[Stored items from a collection]
* * *

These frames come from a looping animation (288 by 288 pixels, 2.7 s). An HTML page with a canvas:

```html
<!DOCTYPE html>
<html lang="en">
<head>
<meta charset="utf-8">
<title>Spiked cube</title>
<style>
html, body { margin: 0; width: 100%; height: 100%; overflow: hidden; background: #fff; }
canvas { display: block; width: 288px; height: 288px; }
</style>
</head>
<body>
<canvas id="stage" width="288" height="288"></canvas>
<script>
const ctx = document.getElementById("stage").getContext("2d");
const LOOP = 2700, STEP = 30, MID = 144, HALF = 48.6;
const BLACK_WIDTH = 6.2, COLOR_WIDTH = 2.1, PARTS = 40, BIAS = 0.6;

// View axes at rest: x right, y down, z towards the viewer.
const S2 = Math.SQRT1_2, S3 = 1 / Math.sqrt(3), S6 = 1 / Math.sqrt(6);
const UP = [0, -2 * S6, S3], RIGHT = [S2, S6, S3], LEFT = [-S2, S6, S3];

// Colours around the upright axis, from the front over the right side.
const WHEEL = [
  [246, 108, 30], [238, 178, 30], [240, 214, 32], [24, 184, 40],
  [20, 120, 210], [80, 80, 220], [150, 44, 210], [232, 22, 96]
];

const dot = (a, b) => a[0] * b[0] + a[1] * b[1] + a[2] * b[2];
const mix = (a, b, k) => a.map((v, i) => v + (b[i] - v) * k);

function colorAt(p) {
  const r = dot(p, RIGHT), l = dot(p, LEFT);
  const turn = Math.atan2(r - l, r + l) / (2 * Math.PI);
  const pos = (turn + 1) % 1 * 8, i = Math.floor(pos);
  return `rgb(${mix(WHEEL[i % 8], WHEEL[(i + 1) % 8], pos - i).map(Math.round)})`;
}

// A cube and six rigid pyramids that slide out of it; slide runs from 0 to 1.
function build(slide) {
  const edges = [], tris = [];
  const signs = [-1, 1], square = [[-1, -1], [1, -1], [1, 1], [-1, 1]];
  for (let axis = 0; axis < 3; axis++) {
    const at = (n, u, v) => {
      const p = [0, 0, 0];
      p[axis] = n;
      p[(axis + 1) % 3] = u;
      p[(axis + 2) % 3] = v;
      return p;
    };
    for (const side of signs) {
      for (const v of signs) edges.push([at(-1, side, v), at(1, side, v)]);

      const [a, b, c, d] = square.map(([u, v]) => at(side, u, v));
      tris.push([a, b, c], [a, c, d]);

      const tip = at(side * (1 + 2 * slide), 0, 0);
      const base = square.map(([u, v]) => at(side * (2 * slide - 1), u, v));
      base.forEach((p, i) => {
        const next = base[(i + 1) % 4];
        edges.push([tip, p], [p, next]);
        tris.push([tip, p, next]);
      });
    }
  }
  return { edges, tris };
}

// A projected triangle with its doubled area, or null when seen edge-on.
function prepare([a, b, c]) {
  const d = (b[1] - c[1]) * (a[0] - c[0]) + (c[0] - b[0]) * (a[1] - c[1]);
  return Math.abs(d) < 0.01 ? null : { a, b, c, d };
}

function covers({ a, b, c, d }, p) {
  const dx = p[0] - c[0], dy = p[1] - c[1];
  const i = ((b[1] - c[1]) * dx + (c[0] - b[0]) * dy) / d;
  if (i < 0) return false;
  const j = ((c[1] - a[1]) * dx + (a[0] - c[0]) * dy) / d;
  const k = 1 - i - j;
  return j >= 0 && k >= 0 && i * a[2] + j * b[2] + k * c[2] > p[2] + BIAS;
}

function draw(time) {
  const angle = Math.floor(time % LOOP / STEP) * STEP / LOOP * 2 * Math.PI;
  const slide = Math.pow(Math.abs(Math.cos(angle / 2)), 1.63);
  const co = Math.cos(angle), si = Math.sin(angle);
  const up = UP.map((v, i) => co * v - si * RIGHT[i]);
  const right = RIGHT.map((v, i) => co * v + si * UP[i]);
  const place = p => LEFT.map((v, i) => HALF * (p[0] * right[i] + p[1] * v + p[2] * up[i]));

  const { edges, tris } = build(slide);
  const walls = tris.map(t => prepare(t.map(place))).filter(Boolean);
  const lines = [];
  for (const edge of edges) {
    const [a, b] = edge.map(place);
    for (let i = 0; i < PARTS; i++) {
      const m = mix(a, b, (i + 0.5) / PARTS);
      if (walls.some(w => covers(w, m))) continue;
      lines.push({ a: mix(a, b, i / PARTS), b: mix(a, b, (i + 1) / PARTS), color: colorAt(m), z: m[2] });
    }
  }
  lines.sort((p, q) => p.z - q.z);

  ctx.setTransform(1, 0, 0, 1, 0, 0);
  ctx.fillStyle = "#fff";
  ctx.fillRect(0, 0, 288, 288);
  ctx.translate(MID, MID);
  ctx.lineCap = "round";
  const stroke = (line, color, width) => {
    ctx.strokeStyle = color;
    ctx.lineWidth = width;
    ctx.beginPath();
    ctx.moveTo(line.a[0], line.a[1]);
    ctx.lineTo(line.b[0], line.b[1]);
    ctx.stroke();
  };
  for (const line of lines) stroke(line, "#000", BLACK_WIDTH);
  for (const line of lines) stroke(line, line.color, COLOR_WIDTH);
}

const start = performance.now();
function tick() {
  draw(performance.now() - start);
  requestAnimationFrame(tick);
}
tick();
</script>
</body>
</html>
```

* * *

- **What needs to be done**
Repeat all of the records above exactly as they appear.

- **Problem solution**
These frames come from a looping animation (288 by 288 pixels, 2.7 s). An HTML page with a canvas:

```html
<!DOCTYPE html>
<html lang="en">
<head>
<meta charset="utf-8">
<title>Spiked cube</title>
<style>
html, body { margin: 0; width: 100%; height: 100%; overflow: hidden; background: #fff; }
canvas { display: block; width: 288px; height: 288px; }
</style>
</head>
<body>
<canvas id="stage" width="288" height="288"></canvas>
<script>
const ctx = document.getElementById("stage").getContext("2d");
const LOOP = 2700, STEP = 30, MID = 144, HALF = 48.6;
const BLACK_WIDTH = 6.2, COLOR_WIDTH = 2.1, PARTS = 40, BIAS = 0.6;

// View axes at rest: x right, y down, z towards the viewer.
const S2 = Math.SQRT1_2, S3 = 1 / Math.sqrt(3), S6 = 1 / Math.sqrt(6);
const UP = [0, -2 * S6, S3], RIGHT = [S2, S6, S3], LEFT = [-S2, S6, S3];

// Colours around the upright axis, from the front over the right side.
const WHEEL = [
  [246, 108, 30], [238, 178, 30], [240, 214, 32], [24, 184, 40],
  [20, 120, 210], [80, 80, 220], [150, 44, 210], [232, 22, 96]
];

const dot = (a, b) => a[0] * b[0] + a[1] * b[1] + a[2] * b[2];
const mix = (a, b, k) => a.map((v, i) => v + (b[i] - v) * k);

function colorAt(p) {
  const r = dot(p, RIGHT), l = dot(p, LEFT);
  const turn = Math.atan2(r - l, r + l) / (2 * Math.PI);
  const pos = (turn + 1) % 1 * 8, i = Math.floor(pos);
  return `rgb(${mix(WHEEL[i % 8], WHEEL[(i + 1) % 8], pos - i).map(Math.round)})`;
}

// A cube and six rigid pyramids that slide out of it; slide runs from 0 to 1.
function build(slide) {
  const edges = [], tris = [];
  const signs = [-1, 1], square = [[-1, -1], [1, -1], [1, 1], [-1, 1]];
  for (let axis = 0; axis < 3; axis++) {
    const at = (n, u, v) => {
      const p = [0, 0, 0];
      p[axis] = n;
      p[(axis + 1) % 3] = u;
      p[(axis + 2) % 3] = v;
      return p;
    };
    for (const side of signs) {
      for (const v of signs) edges.push([at(-1, side, v), at(1, side, v)]);

      const [a, b, c, d] = square.map(([u, v]) => at(side, u, v));
      tris.push([a, b, c], [a, c, d]);

      const tip = at(side * (1 + 2 * slide), 0, 0);
      const base = square.map(([u, v]) => at(side * (2 * slide - 1), u, v));
      base.forEach((p, i) => {
        const next = base[(i + 1) % 4];
        edges.push([tip, p], [p, next]);
        tris.push([tip, p, next]);
      });
    }
  }
  return { edges, tris };
}

// A projected triangle with its doubled area, or null when seen edge-on.
function prepare([a, b, c]) {
  const d = (b[1] - c[1]) * (a[0] - c[0]) + (c[0] - b[0]) * (a[1] - c[1]);
  return Math.abs(d) < 0.01 ? null : { a, b, c, d };
}

function covers({ a, b, c, d }, p) {
  const dx = p[0] - c[0], dy = p[1] - c[1];
  const i = ((b[1] - c[1]) * dx + (c[0] - b[0]) * dy) / d;
  if (i < 0) return false;
  const j = ((c[1] - a[1]) * dx + (a[0] - c[0]) * dy) / d;
  const k = 1 - i - j;
  return j >= 0 && k >= 0 && i * a[2] + j * b[2] + k * c[2] > p[2] + BIAS;
}

function draw(time) {
  const angle = Math.floor(time % LOOP / STEP) * STEP / LOOP * 2 * Math.PI;
  const slide = Math.pow(Math.abs(Math.cos(angle / 2)), 1.63);
  const co = Math.cos(angle), si = Math.sin(angle);
  const up = UP.map((v, i) => co * v - si * RIGHT[i]);
  const right = RIGHT.map((v, i) => co * v + si * UP[i]);
  const place = p => LEFT.map((v, i) => HALF * (p[0] * right[i] + p[1] * v + p[2] * up[i]));

  const { edges, tris } = build(slide);
  const walls = tris.map(t => prepare(t.map(place))).filter(Boolean);
  const lines = [];
  for (const edge of edges) {
    const [a, b] = edge.map(place);
    for (let i = 0; i < PARTS; i++) {
      const m = mix(a, b, (i + 0.5) / PARTS);
      if (walls.some(w => covers(w, m))) continue;
      lines.push({ a: mix(a, b, i / PARTS), b: mix(a, b, (i + 1) / PARTS), color: colorAt(m), z: m[2] });
    }
  }
  lines.sort((p, q) => p.z - q.z);

  ctx.setTransform(1, 0, 0, 1, 0, 0);
  ctx.fillStyle = "#fff";
  ctx.fillRect(0, 0, 288, 288);
  ctx.translate(MID, MID);
  ctx.lineCap = "round";
  const stroke = (line, color, width) => {
    ctx.strokeStyle = color;
    ctx.lineWidth = width;
    ctx.beginPath();
    ctx.moveTo(line.a[0], line.a[1]);
    ctx.lineTo(line.b[0], line.b[1]);
    ctx.stroke();
  };
  for (const line of lines) stroke(line, "#000", BLACK_WIDTH);
  for (const line of lines) stroke(line, line.color, COLOR_WIDTH);
}

const start = performance.now();
function tick() {
  draw(performance.now() - start);
  requestAnimationFrame(tick);
}
tick();
</script>
</body>
</html>
```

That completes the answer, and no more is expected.